(Saved data entries)
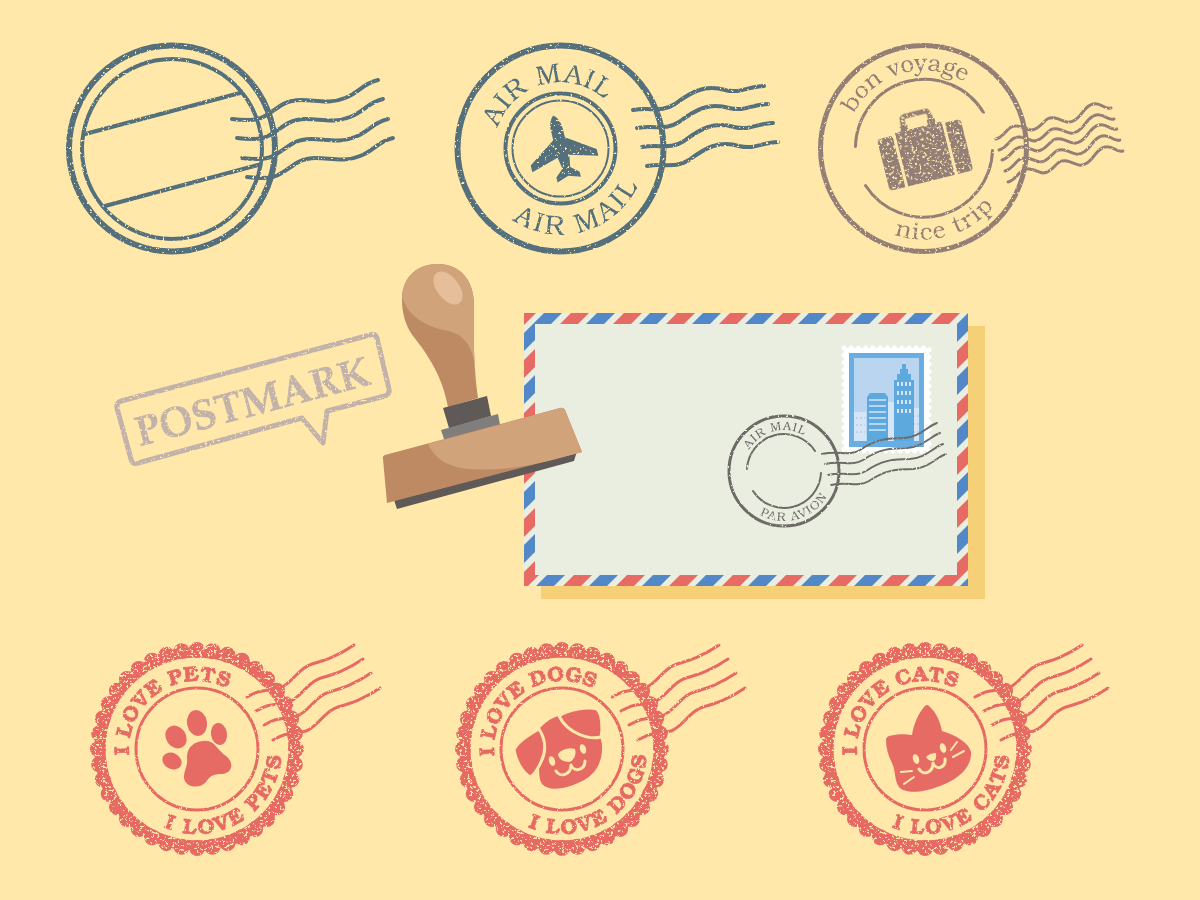
<!DOCTYPE html>
<html lang="en">
<head>
<meta charset="utf-8">
<title>Postmark set</title>
<style>
:root{--paper:#ffe8aa;--teal:#53707c;--brown:#947f77;--faded:#c2b2a9;--red:#e66b64;--blue:#5287c8;--ink:#6d6a68;--letter:#eaeee0;--shadow:#f5d077;--wood:#d0a37b;--wood-dark:#bd8a64;--wood-shine:#e6be99;--rubber:#5f5957;--metal:#807e7d;--sky:#b9d5f0;--tower:#5da8dd;--haze:#d3e5f7}
html,body{margin:0;width:1200px;height:900px;overflow:hidden;background:var(--paper)}
svg{display:block}
.mark,.icon{fill:none;stroke:currentColor;stroke-linecap:round;stroke-linejoin:round}
.mark{filter:url(#worn)}
.rough{filter:url(#worn-heavy)}
.mark text{fill:currentColor;stroke:none;text-anchor:middle}
.mark .love text{stroke:currentColor;stroke-width:.7}
.mark .title{stroke:currentColor;stroke-width:.6}
.solid{fill:currentColor;stroke:none}
.edged{fill:currentColor;stroke:var(--paper);stroke-width:3}
.cut{fill:var(--paper);stroke:none}
.smile{stroke:var(--paper);stroke-width:3}
.whisker{stroke:var(--paper);stroke-width:2}
.teal{color:var(--teal)}
.brown{color:var(--brown)}
.faded{color:var(--faded)}
.red{color:var(--red)}
.ink{color:var(--ink)}
.slab{font-family:"TeX Gyre Bonum","TeX Gyre Schola",serif}
.air{font-size:27px}
.trip{font-size:24px}
.small{font-size:12px}
.love{font-size:21px;font-weight:700}
.title{font:700 42px "TeX Gyre Pagella","Noto Serif",serif}
</style>
</head>
<body>
<svg width="1200" height="900" viewBox="0 0 1200 900">
<defs>
  <filter id="worn" x="-5%" y="-5%" width="110%" height="110%">
    <feTurbulence type="fractalNoise" baseFrequency=".4" numOctaves="2" seed="7" result="noise"/>
    <feColorMatrix in="noise" type="matrix" values="0 0 0 0 0  0 0 0 0 0  0 0 0 0 0  0 0 0 -14 10.2" result="grain"/>
    <feComposite in="SourceGraphic" in2="grain" operator="in"/>
  </filter>
  <filter id="worn-heavy" x="-10%" y="-10%" width="120%" height="120%">
    <feTurbulence type="fractalNoise" baseFrequency=".35" numOctaves="2" seed="3" result="noise"/>
    <feColorMatrix in="noise" type="matrix" values="0 0 0 0 0  0 0 0 0 0  0 0 0 0 0  0 0 0 -14 9.8" result="grain"/>
    <feComposite in="SourceGraphic" in2="grain" operator="in"/>
  </filter>
  <pattern id="airmail-stripes" x="518" y="313" width="53" height="53" patternUnits="userSpaceOnUse">
    <path fill="var(--red)" d="M0 0H18L0 18ZM53 0V18L18 53H0Z"/>
    <path fill="var(--blue)" d="M26 0H44L0 44V26ZM53 26V44L44 53H26Z"/>
  </pattern>
  <path id="arc-air-top" d="M0 66A66 66 0 0 1 0 -66A66 66 0 0 1 0 66"/>
  <path id="arc-air-bottom" d="M0 -86A86 86 0 0 0 0 86A86 86 0 0 0 0 -86"/>
  <path id="arc-trip-top" d="M0 78A78 78 0 0 1 0 -78A78 78 0 0 1 0 78"/>
  <path id="arc-trip-bottom" d="M0 -91A91 91 0 0 0 0 91A91 91 0 0 0 0 -91"/>
  <path id="arc-small-top" d="M0 41A41 41 0 0 1 0 -41A41 41 0 0 1 0 41"/>
  <path id="arc-small-bottom" d="M0 -50A50 50 0 0 0 0 50A50 50 0 0 0 0 -50"/>
  <path id="arc-love-top" d="M0 68A68 68 0 0 1 0 -68A68 68 0 0 1 0 68"/>
  <path id="arc-love-bottom" d="M0 -85A85 85 0 0 0 0 85A85 85 0 0 0 0 -85"/>
  <path id="wave-long" d="M0 0C30 4 33 -3 48 -13C68 -27 90 -11 113 -21C128 -27 130 -35 146 -39"/>
  <path id="wave-air" d="M0 0C18 -3 28 3 42 -6C58 -18 72 -26 92 -20C108 -16 116 -24 131 -24"/>
  <path id="wave-tight" d="M0 0C10 -3 11 -14 21 -13S33 -6 41 -11S50 -23 59 -21S71 -14 79 -19S88 -33 97 -35S107 -29 115 -31"/>
  <path id="wave-small" d="M0 0C18 -4 26 3 38 -4C54 -15 66 -16 82 -16C98 -17 104 -27 115 -31"/>
  <path id="wave-love" d="M0 0C15 -9 19 -5 33 -9C45 -13 51 -29 65 -33C79 -37 91 -41 107 -52"/>
  <g id="love-frame">
    <g class="rough">
      <circle r="97" stroke-width="11"/>
      <circle r="99" stroke-width="16" pathLength="400" stroke-dasharray="0 10"/>
    </g>
    <circle r="61" stroke-width="3"/>
    <g stroke-width="3">
      <use href="#wave-love" x="50" y="-52"/>
      <use href="#wave-love" x="59" y="-38"/>
      <use href="#wave-love" x="67" y="-24"/>
      <use href="#wave-love" x="76" y="-9"/>
    </g>
  </g>
</defs>

<rect width="1200" height="900" fill="var(--paper)"/>

<g id="blank-postmark" class="mark teal">
  <circle cx="172" cy="148.5" r="103" stroke-width="6"/>
  <circle cx="172" cy="149" r="90" stroke-width="4"/>
  <path stroke-width="4" d="M85 134L240 93M105 206L258 165"/>
  <g stroke-width="4">
    <use href="#wave-long" x="232" y="119"/>
    <use href="#wave-long" x="237" y="138"/>
    <use href="#wave-long" x="242" y="158"/>
    <use href="#wave-long" x="247" y="177"/>
  </g>
</g>

<g id="air-mail-postmark" class="mark teal">
  <g transform="translate(560.5 148.5)">
    <circle r="103" stroke-width="6"/>
    <circle r="55" stroke-width="4"/>
    <circle r="48" stroke-width="2"/>
    <g class="slab air" transform="rotate(-15)">
      <text textLength="130"><textPath href="#arc-air-top" startOffset="50%" textLength="130">AIR MAIL</textPath></text>
      <text textLength="146"><textPath href="#arc-air-bottom" startOffset="50%" textLength="146">AIR MAIL</textPath></text>
    </g>
    <path class="solid" transform="translate(1 0) rotate(-14)" d="M0 -34C4 -31 6 -25 6 -19V-10L34 9V16L6 8L4 20L12 27V32L0 28L-12 32V27L-4 20L-6 8L-34 16V9L-6 -10V-19C-6 -25 -4 -31 0 -34Z"/>
  </g>
  <g stroke-width="4">
    <use href="#wave-air" x="633" y="110"/>
    <use href="#wave-air" x="637" y="128"/>
    <use href="#wave-air" x="642" y="147"/>
    <use href="#wave-air" x="647" y="166"/>
  </g>
</g>

<g id="trip-postmark" class="mark brown">
  <g transform="translate(923.5 148.5)">
    <circle r="103" stroke-width="5"/>
    <path stroke-width="3" d="M-68 -2A69 69 0 0 1 60 -36M69 2A69 69 0 0 1 -58 37"/>
    <g class="slab trip" transform="rotate(-16)">
      <text textLength="129"><textPath href="#arc-trip-top" startOffset="50%" textLength="129">bon voyage</textPath></text>
      <text textLength="110"><textPath href="#arc-trip-bottom" startOffset="50%" textLength="110">nice trip</textPath></text>
    </g>
    <g id="suitcase" class="rough" transform="translate(1 4) rotate(-14)">
      <path class="solid" d="M-39 -24H-27V29H-39Q-43 29 -43 25V-20Q-43 -24 -39 -24ZM-24 -26H24V29H-24ZM27 -24H39Q43 -24 43 -20V25Q43 29 39 29H27Z"/>
      <path stroke-width="5" d="M-14 -26V-36Q-14 -40 -10 -40H10Q14 -40 14 -36V-26"/>
      <path class="solid" d="M-18 -31H-10V-26H-18ZM10 -31H18V-26H10Z"/>
    </g>
  </g>
  <g stroke-width="3">
    <use href="#wave-tight" x="996" y="139"/>
    <use href="#wave-tight" x="999" y="150"/>
    <use href="#wave-tight" x="1002" y="160"/>
    <use href="#wave-tight" x="1005" y="171"/>
    <use href="#wave-tight" x="1008" y="182"/>
  </g>
</g>

<g id="postmark-bubble" class="mark faded">
  <path stroke-width="5" d="M121 401L370 335Q375 333 377 338L389 389Q390 394 385 396L327 411L323 443L302 418L138 463Q132 465 131 459L117 408Q116 403 121 401Z"/>
  <text class="title" transform="translate(256 415) rotate(-15)" textLength="241" lengthAdjust="spacingAndGlyphs">POSTMARK</text>
</g>

<g id="envelope">
  <rect x="541" y="326" width="444" height="273" fill="var(--shadow)"/>
  <rect x="524" y="313" width="444" height="273" fill="var(--letter)"/>
  <rect x="524" y="313" width="444" height="273" fill="url(#airmail-stripes)"/>
  <rect x="535" y="324" width="422" height="251" fill="var(--letter)"/>
  <g id="postage">
    <rect x="844" y="348" width="85" height="103" fill="#fff" stroke="#fff" stroke-width="5" stroke-linecap="round" pathLength="520" stroke-dasharray="0 10"/>
    <rect x="849" y="353" width="75" height="94" fill="#68aee2"/>
    <rect x="854" y="358" width="65" height="83" fill="var(--sky)"/>
    <path fill="var(--haze)" d="M854 412H866V441H854ZM884 402H895V441H884ZM911 408H919V441H911Z"/>
    <path fill="none" stroke="var(--sky)" stroke-width="2" stroke-dasharray="2 2" d="M856 418H865M856 425H865M856 432H865M913 416H919M913 424H919M913 432H919"/>
    <path fill="var(--tower)" d="M867 397L870 393H885L888 397V441H867ZM894 380H897V374H900V369H902V364H906V369H908V374H911V380H914V441H894Z"/>
    <path fill="none" stroke="var(--haze)" stroke-width="1.5" d="M869 400H886M869 406H886M869 412H886M869 418H886M869 424H886M869 430H886"/>
    <path fill="none" stroke="var(--haze)" stroke-width="4" stroke-dasharray="2 2" d="M897 384H912M897 393H912M897 402H912M897 411H912"/>
  </g>
  <g id="par-avion-postmark" class="mark ink">
    <g transform="translate(784 471)">
      <circle r="55" stroke-width="3"/>
      <path stroke-width="2" d="M-37 -2A37 37 0 0 1 31 -20M37 2A37 37 0 0 1 -31 20"/>
      <g class="slab small" transform="rotate(-15)">
        <text textLength="62"><textPath href="#arc-small-top" startOffset="50%" textLength="62">AIR MAIL</textPath></text>
        <text textLength="77"><textPath href="#arc-small-bottom" startOffset="50%" textLength="77">PAR AVION</textPath></text>
      </g>
    </g>
    <g stroke-width="2">
      <use href="#wave-small" x="822" y="454"/>
      <use href="#wave-small" x="825" y="464"/>
      <use href="#wave-small" x="828" y="475"/>
      <use href="#wave-small" x="831" y="485"/>
    </g>
  </g>
</g>

<g id="rubber-stamp">
  <path fill="var(--wood-dark)" d="M402 300C402 276 418 264 438 264C460 264 474 280 474 305C473 340 474 370 478 398L448 407C442 375 428 355 413 336C405 325 402 312 402 300Z"/>
  <path fill="var(--wood)" d="M402 297C404 275 418 264 438 264C460 264 474 280 474 305C474 330 473 350 476 377C474 350 468 336 448 331C424 326 408 316 402 297Z"/>
  <ellipse cx="448" cy="288" rx="11" ry="19" fill="var(--wood-shine)" transform="rotate(-38 448 288)"/>
  <path fill="var(--metal)" d="M441 430L498 414L501 430L446 445Z"/>
  <path fill="var(--rubber)" d="M443 408L487 396L491 416L449 428Z"/>
  <path fill="var(--rubber)" d="M394 500L577 451L574 461L397 509Z"/>
  <path fill="var(--wood-dark)" d="M385 455L560 408Q563 407 565 410L582 452L387 503L383 459Q382 456 385 455Z"/>
  <path fill="var(--wood)" d="M428 444L560 408Q563 407 565 410L582 452C556 459 530 467 500 469C465 471 440 469 428 444Z"/>
</g>

<g id="pets-postmark" class="mark red">
  <g transform="translate(197 749)">
    <use href="#love-frame"/>
    <g class="slab love">
      <text transform="rotate(-34)" textLength="144"><textPath href="#arc-love-top" startOffset="50%" textLength="144">I LOVE PETS</textPath></text>
      <text transform="rotate(-31)" textLength="160"><textPath href="#arc-love-bottom" startOffset="50%" textLength="160">I LOVE PETS</textPath></text>
    </g>
  </g>
</g>
<g id="paw" class="icon red">
  <g class="solid">
    <ellipse cx="197" cy="723" rx="10" ry="13" transform="rotate(-10 197 723)"/>
    <ellipse cx="176" cy="737" rx="10" ry="12" transform="rotate(-35 176 737)"/>
    <ellipse cx="219" cy="734" rx="8" ry="11" transform="rotate(-8 219 734)"/>
    <ellipse cx="172" cy="761" rx="10" ry="8" transform="rotate(28 172 761)"/>
    <path d="M203 741C214 739 217 750 226 756C234 762 233 773 222 774C213 774 210 776 206 782C199 790 183 787 184 776C185 768 188 765 187 757C187 747 194 742 203 741Z"/>
  </g>
</g>

<g id="dogs-postmark" class="mark red">
  <g transform="translate(562 749)">
    <use href="#love-frame"/>
    <g class="slab love">
      <text transform="rotate(-34)" textLength="146"><textPath href="#arc-love-top" startOffset="50%" textLength="146">I LOVE DOGS</textPath></text>
      <text transform="rotate(-31)" textLength="162"><textPath href="#arc-love-bottom" startOffset="50%" textLength="162">I LOVE DOGS</textPath></text>
    </g>
  </g>
</g>
<g id="dog" class="icon red">
  <path class="solid" d="M539 729C548 719 558 714 572 714C590 716 600 730 602 745C603 764 594 776 580 782C564 790 548 791 542 784C538 778 540 769 538 762C534 750 533 738 539 729Z"/>
  <path class="edged" d="M539 729C530 734 517 742 514 750C516 761 522 772 530 777C535 775 538 768 541 762C546 752 546 740 539 729Z"/>
  <path class="edged" d="M559 716C568 710 588 706 597 709C602 714 603 729 601 737C590 740 568 734 559 716Z"/>
  <ellipse class="cut" cx="552" cy="761" rx="3" ry="5" transform="rotate(-18 552 761)"/>
  <ellipse class="cut" cx="583" cy="749" rx="3" ry="5" transform="rotate(-18 583 749)"/>
  <path class="cut" d="M558 754C562 749 569 747 575 749C577 755 573 761 569 762C564 762 558 759 558 754Z"/>
  <path class="smile" d="M556 771C560 778 571 775 571 765C574 773 585 770 585 761"/>
</g>

<g id="cats-postmark" class="mark red">
  <g transform="translate(925 749)">
    <use href="#love-frame"/>
    <g class="slab love">
      <text transform="rotate(-34)" textLength="144"><textPath href="#arc-love-top" startOffset="50%" textLength="144">I LOVE CATS</textPath></text>
      <text transform="rotate(-31)" textLength="160"><textPath href="#arc-love-bottom" startOffset="50%" textLength="160">I LOVE CATS</textPath></text>
    </g>
  </g>
</g>
<g id="cat" class="icon red">
  <path class="solid" d="M886 740Q886 737 889 736C897 734 905 734 912 735C914 723 919 712 925 706Q927 704 929 706C936 712 940 721 942 731C956 735 969 743 971 752C972 768 957 780 940 786C922 793 905 794 899 787C894 780 896 771 892 763C888 755 886 748 886 740Z"/>
  <ellipse class="cut" cx="916" cy="759" rx="3" ry="5" transform="rotate(-18 916 759)"/>
  <ellipse class="cut" cx="943" cy="748" rx="3" ry="5" transform="rotate(-18 943 748)"/>
  <path class="cut" d="M926 757Q930 753 936 753Q937 760 933 761Q928 761 926 757Z"/>
  <path class="smile" d="M919 769C923 776 933 773 933 763C936 771 946 768 945 759"/>
  <path class="whisker" d="M901 772L912 771M904 784L914 777M951 750L957 742M953 757L964 751"/>
</g>
</svg>
</body>
</html>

## Aim of the exercise
Lines holding the word "rough": say how many there are in the data, and nothing more.

## Task result
3